Pyrethroid resistance is envisioned to be a major problem for the vector control program since, at present, there are no suitable chemical substitutes for pyrethroids. Cross-resistance to knockdown agents, which are mainly used in mosquito coils and related products as spatial repellents, is the most serious concern. Since cross-resistance is a global phenomenon, we have started to monitor the distribution of mosquito resistance to pyrethroids. The first pilot study was carried out in Vietnam. We periodically drove along the national road from the north end to the Mekong Delta in Vietnam and collected mosquito larvae from used tires. Simplified susceptibility tests were performed using the fourth instar larvae of Aedes aegypti, Aedes albopictus, and Culex quinquefasciatus. Compared with the other species, Ae. aegypti demonstrated the most prominent reduction in susceptibility. For Ae. aegypti, significant increases in the susceptibility indices with a decrease in the latitude of collection points were observed, indicating that the susceptibility of Ae. aegypti against d-allethrin was lower in the southern part, including mountainous areas, as compared to that in the northern part of Vietnam. There was a significant correlation between the susceptibility indices in Ae. aegypti and the sum of annual pyrethroid use for malaria control (1998–2002). This might explain that the use of pyrethroids as residual treatment inside houses and pyrethroid-impregnated bed nets for malaria control is attributable to low pyrethroid susceptibility in Ae. aegypti. Such insecticide treatment appeared to have been intensively administered in the interior and along the periphery of human habitation areas where, incidentally, the breeding and resting sites of Ae. aegypti are located. This might account for the strong selection pressure toward Ae. aegypti and not Ae. albopictus.
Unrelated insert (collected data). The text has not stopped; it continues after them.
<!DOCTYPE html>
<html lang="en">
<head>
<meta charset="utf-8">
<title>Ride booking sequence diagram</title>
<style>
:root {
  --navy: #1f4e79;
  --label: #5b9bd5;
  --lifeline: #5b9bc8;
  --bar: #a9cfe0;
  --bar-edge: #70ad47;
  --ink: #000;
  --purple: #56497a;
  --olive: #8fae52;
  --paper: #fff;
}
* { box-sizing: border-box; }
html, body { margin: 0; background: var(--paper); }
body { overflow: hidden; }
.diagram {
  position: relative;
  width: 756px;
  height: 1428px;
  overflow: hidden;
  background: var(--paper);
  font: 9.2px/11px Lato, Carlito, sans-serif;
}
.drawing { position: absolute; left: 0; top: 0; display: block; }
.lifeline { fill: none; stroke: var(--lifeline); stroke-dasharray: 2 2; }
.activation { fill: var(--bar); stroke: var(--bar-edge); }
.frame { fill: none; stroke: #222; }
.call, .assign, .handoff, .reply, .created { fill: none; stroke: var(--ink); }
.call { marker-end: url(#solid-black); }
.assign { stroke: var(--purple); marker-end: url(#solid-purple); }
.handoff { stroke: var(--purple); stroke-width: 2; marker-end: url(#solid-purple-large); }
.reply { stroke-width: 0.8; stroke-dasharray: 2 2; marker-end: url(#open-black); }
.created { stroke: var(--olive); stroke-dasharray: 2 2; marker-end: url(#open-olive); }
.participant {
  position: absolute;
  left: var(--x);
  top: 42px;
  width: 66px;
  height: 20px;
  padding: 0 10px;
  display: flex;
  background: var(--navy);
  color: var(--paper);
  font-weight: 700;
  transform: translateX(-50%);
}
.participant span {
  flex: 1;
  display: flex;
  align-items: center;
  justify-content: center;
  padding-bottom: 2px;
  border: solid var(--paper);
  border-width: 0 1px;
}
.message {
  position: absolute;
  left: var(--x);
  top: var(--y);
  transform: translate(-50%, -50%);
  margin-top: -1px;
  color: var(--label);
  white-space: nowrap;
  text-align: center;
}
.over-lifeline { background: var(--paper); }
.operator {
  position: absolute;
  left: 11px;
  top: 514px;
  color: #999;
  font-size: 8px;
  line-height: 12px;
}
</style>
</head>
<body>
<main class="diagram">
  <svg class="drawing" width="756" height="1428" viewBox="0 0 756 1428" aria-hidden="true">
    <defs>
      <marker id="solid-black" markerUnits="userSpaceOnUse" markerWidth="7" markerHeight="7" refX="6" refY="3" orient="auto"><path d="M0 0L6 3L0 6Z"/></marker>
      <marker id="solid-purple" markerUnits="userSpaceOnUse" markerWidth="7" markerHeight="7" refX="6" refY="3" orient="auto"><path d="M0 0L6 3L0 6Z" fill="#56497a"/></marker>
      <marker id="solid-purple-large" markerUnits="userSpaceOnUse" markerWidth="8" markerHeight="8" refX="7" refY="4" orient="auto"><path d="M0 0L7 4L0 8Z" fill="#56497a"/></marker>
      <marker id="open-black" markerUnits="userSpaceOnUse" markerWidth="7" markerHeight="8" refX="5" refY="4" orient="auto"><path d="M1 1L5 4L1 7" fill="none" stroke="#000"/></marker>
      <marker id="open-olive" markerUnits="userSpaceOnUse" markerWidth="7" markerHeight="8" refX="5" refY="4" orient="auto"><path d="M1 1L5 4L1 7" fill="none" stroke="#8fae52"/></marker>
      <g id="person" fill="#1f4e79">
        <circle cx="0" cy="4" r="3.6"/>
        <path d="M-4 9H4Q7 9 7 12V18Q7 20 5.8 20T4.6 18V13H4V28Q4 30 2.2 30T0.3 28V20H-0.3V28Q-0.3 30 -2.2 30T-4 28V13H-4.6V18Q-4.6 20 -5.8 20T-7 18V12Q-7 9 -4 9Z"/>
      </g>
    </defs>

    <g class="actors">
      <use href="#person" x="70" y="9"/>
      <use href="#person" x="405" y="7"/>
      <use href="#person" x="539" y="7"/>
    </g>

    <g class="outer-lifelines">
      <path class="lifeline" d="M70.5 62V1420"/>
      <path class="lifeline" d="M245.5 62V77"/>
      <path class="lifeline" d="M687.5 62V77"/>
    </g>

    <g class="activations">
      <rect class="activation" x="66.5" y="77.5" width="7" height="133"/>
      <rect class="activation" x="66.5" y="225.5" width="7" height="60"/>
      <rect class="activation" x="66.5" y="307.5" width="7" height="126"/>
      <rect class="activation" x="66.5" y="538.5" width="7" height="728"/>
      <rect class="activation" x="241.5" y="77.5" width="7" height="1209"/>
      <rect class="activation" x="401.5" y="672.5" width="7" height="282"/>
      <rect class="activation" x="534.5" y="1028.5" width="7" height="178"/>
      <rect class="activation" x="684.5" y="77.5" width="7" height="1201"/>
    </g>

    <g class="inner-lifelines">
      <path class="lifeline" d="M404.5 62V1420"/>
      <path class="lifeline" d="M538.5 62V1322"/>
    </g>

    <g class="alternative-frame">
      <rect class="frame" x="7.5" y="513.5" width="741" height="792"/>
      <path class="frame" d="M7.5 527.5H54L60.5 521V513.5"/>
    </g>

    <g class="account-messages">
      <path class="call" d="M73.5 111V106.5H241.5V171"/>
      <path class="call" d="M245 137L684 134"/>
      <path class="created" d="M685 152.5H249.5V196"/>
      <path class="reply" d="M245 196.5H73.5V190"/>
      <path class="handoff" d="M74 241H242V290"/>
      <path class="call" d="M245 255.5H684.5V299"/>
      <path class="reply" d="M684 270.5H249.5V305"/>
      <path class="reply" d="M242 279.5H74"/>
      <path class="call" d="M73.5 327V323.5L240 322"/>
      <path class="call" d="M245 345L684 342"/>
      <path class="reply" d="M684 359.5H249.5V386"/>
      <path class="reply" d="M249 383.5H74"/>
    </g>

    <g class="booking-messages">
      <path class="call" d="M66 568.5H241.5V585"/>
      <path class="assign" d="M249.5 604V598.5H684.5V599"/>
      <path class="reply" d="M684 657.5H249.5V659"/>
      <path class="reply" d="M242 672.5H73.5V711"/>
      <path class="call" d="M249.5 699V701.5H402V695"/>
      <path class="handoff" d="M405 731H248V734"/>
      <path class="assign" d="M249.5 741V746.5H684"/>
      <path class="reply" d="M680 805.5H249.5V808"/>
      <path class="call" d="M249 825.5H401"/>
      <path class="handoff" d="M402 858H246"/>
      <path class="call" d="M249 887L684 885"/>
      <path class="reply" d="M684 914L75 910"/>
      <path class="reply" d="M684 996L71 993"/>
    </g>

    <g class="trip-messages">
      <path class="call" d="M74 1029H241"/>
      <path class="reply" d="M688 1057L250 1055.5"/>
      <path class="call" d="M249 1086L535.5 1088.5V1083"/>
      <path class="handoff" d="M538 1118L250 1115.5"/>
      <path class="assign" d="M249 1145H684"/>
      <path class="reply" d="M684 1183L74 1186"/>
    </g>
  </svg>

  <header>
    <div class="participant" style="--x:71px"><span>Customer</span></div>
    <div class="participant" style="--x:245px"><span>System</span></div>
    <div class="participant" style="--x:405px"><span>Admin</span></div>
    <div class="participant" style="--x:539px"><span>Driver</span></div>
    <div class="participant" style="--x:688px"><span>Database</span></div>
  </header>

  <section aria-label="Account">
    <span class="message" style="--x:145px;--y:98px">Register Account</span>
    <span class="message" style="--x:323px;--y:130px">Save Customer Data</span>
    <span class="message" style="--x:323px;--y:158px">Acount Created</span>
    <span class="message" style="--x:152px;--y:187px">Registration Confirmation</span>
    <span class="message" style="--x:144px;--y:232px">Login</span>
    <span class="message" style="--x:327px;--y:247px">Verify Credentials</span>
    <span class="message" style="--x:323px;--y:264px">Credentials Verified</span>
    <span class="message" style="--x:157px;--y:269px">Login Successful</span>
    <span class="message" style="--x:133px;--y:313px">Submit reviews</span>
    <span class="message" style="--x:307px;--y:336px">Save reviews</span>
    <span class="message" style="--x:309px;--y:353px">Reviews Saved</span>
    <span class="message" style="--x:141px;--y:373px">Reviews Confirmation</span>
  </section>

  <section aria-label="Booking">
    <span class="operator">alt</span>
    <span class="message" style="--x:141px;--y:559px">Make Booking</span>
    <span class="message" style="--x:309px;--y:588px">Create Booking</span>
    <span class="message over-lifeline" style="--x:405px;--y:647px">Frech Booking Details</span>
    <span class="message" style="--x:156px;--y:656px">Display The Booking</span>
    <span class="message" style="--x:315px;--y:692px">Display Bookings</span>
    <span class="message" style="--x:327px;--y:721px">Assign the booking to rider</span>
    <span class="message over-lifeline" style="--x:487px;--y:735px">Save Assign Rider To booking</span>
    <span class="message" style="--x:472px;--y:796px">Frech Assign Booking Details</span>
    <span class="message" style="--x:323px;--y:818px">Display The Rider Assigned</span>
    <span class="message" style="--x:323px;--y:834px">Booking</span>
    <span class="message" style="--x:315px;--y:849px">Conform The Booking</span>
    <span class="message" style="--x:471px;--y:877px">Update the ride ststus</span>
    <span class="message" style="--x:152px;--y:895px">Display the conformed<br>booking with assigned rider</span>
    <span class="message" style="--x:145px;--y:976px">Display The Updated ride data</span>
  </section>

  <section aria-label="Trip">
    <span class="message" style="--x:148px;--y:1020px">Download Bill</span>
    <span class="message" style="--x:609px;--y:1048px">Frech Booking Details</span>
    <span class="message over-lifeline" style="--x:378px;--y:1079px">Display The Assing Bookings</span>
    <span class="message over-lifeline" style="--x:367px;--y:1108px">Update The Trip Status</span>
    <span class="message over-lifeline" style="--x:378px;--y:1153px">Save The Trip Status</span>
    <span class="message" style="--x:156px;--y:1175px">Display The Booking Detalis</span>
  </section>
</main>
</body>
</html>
Pyrethroid is one of the most successful insecticidal chemicals for controlling insect pests and vectors of household and public health importance. However, extensive treatment of photo-stable and highly effective pyrethroids sometimes causes resistance to insect populations. Resistance to pyrethroids belonging to the knockdown agent groups that have been used as the spatial repellents, such as mosquito coils and related products, is the most serious concern. Since this is a global phenomenon, we have started to monitor the distribution of mosquito resistance to pyrethroids and the first pilot study was carried out in Vietnam. Our study concluded that Aedes aegypti, the most important vector of dengue and dengue haemorrhagic fever, demonstrated the prominent reduction in susceptibility against d-allethrin, one of the most popular pyrethroids for spatial repellents. The extensive treatment of photo-stable pyrethroids for malaria control seemed to be one of the attributable factors. In order to effectively manage pyrethroid resistance, the establishment of a feasible insecticide management system and a regular monitoring system of pyrethroid susceptibility will be essential.